I went on a women’s retreat to Mexico last winter with Purist. I loved our sharing session, the community of women motivated to connect. It filled our cups.

Last summer, I invited 20 people to my house in the Hamptons for a seven-hour sound meditation. Everyone slept over, and we curated an amazing journey into the mind. My favorite part of the experience was the end, when everyone shared intimate details about their lives. It was beyond touching. It felt like I deepened my connections with people whom I have always admired.

Once the quarantine lifts, it’s unlikely we will be able to go to Mexico, but we can focus on a small group of friends. And this might be able to meet our social needs in ways we don’t even realize.

This is the summer of creating new rituals. I suggest small, intimate events. Intimacy gives us a serotonin boost in a way that not even the best party can. Just remember to focus on intimacy with people who have a positive approach to leading their lives.

We can create new rituals: things like a small anniversary gathering with a thought leader to talk about love and relationships. This can also be an opportunity to go with your besties on a yoga retreat, or create one within your home and invite your friends.

You can host small group cooking classes or start a book club. If you can’t go to a movie, buy a projector and project them on your lawn with friends and some popcorn. Start a music club where a group can all learn to play something new. Get a teacher to come over, and all learn the same song. It would be fun, and I am sure it will provide a ton of laughs.

This is a great summer to reinvent how we socialize, a chance to develop deeper relationships with a smaller group of people, and a chance to learn more about ourselves and the world around us. I am excited by the prospect and plan to focus inward, rather than out.

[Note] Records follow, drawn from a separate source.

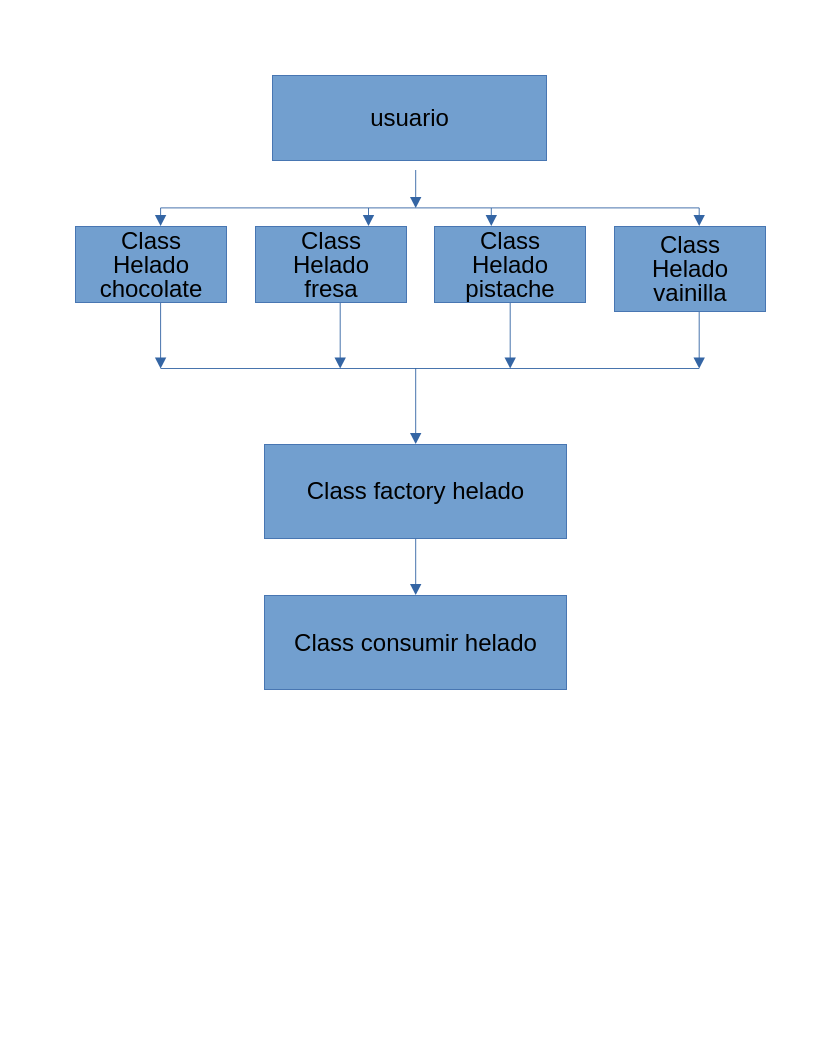
<!DOCTYPE html>
<html lang="es">
<head>
<meta charset="utf-8">
<title>Diagrama de clases: helado</title>
<style>
:root {
  --page: #ffffff;
  --node-fill: #729fcf;
  --node-edge: #4876b2;
  --line: #3465a4;
  --ink: #000000;
}
* { box-sizing: border-box; }
html, body { margin: 0; padding: 0; }
body { width: 816px; height: 1056px; overflow: hidden; background: var(--page); }
.diagram {
  position: relative;
  width: 816px;
  height: 1056px;
  overflow: hidden;
  font: 24px/28px "Liberation Sans", Arial, sans-serif;
  color: var(--ink);
}
.node {
  position: absolute;
  display: flex;
  align-items: center;
  justify-content: center;
  text-align: center;
  white-space: nowrap;
  background: var(--node-fill);
  border: 1px solid var(--node-edge);
}
.user { left: 272px; top: 75px; width: 275px; height: 86px; }
.flavor { top: 226px; width: 152px; height: 77px; line-height: 24px; }
.chocolate { left: 75px; }
.strawberry { left: 255px; }
.pistachio { left: 434px; }
.vanilla { left: 614px; height: 86px; }
.factory { left: 264px; top: 444px; width: 303px; height: 95px; padding-bottom: 2px; }
.consume { left: 264px; top: 595px; width: 303px; height: 95px; }
.connectors { position: absolute; left: 0; top: 0; }
.connectors path { fill: none; stroke: var(--line); stroke-width: 0.9; }
.heads { fill: var(--line); }
</style>
</head>
<body>
<main class="diagram">
  <div class="node user">usuario</div>
  <div class="node flavor chocolate">Class<br>Helado<br>chocolate</div>
  <div class="node flavor strawberry">Class<br>Helado<br>fresa</div>
  <div class="node flavor pistachio">Class<br>Helado<br>pistache</div>
  <div class="node flavor vanilla">Class<br>Helado<br>vainilla</div>
  <div class="node factory">Class factory helado</div>
  <div class="node consume">Class consumir helado</div>

  <svg class="connectors" width="816" height="1056" viewBox="0 0 816 1056" aria-hidden="true">
    <defs>
      <polygon id="arrowhead" points="-5.7,-11 5.7,-11 0,0"/>
    </defs>
    <path d="M415.7 170V198M160.6 217V207.9H699.2V217M368.5 208V217M491.3 208V217"/>
    <path d="M160.6 303V358M340.2 303V358M510.2 303V358M699.2 312V358"/>
    <path d="M160.6 368.5H699.2M415.7 368V434M415.7 539V585"/>
    <g class="heads">
      <use href="#arrowhead" x="415.7" y="207.9"/>
      <use href="#arrowhead" x="160.6" y="226"/>
      <use href="#arrowhead" x="368.5" y="226"/>
      <use href="#arrowhead" x="491.3" y="226"/>
      <use href="#arrowhead" x="699.2" y="226"/>
      <use href="#arrowhead" x="160.6" y="368.5"/>
      <use href="#arrowhead" x="340.2" y="368.5"/>
      <use href="#arrowhead" x="510.2" y="368.5"/>
      <use href="#arrowhead" x="699.2" y="368.5"/>
      <use href="#arrowhead" x="415.7" y="444"/>
      <use href="#arrowhead" x="415.7" y="595"/>
    </g>
  </svg>
</main>
</body>
</html>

Dr. Lea Lis, MD, is a child and adolescent psychiatrist, and author of the upcoming book No Shame: Real Talk With Your Kids About Sex, Self Confidence, and Healthy Relationships. See shamelesspsychiatrist.com for more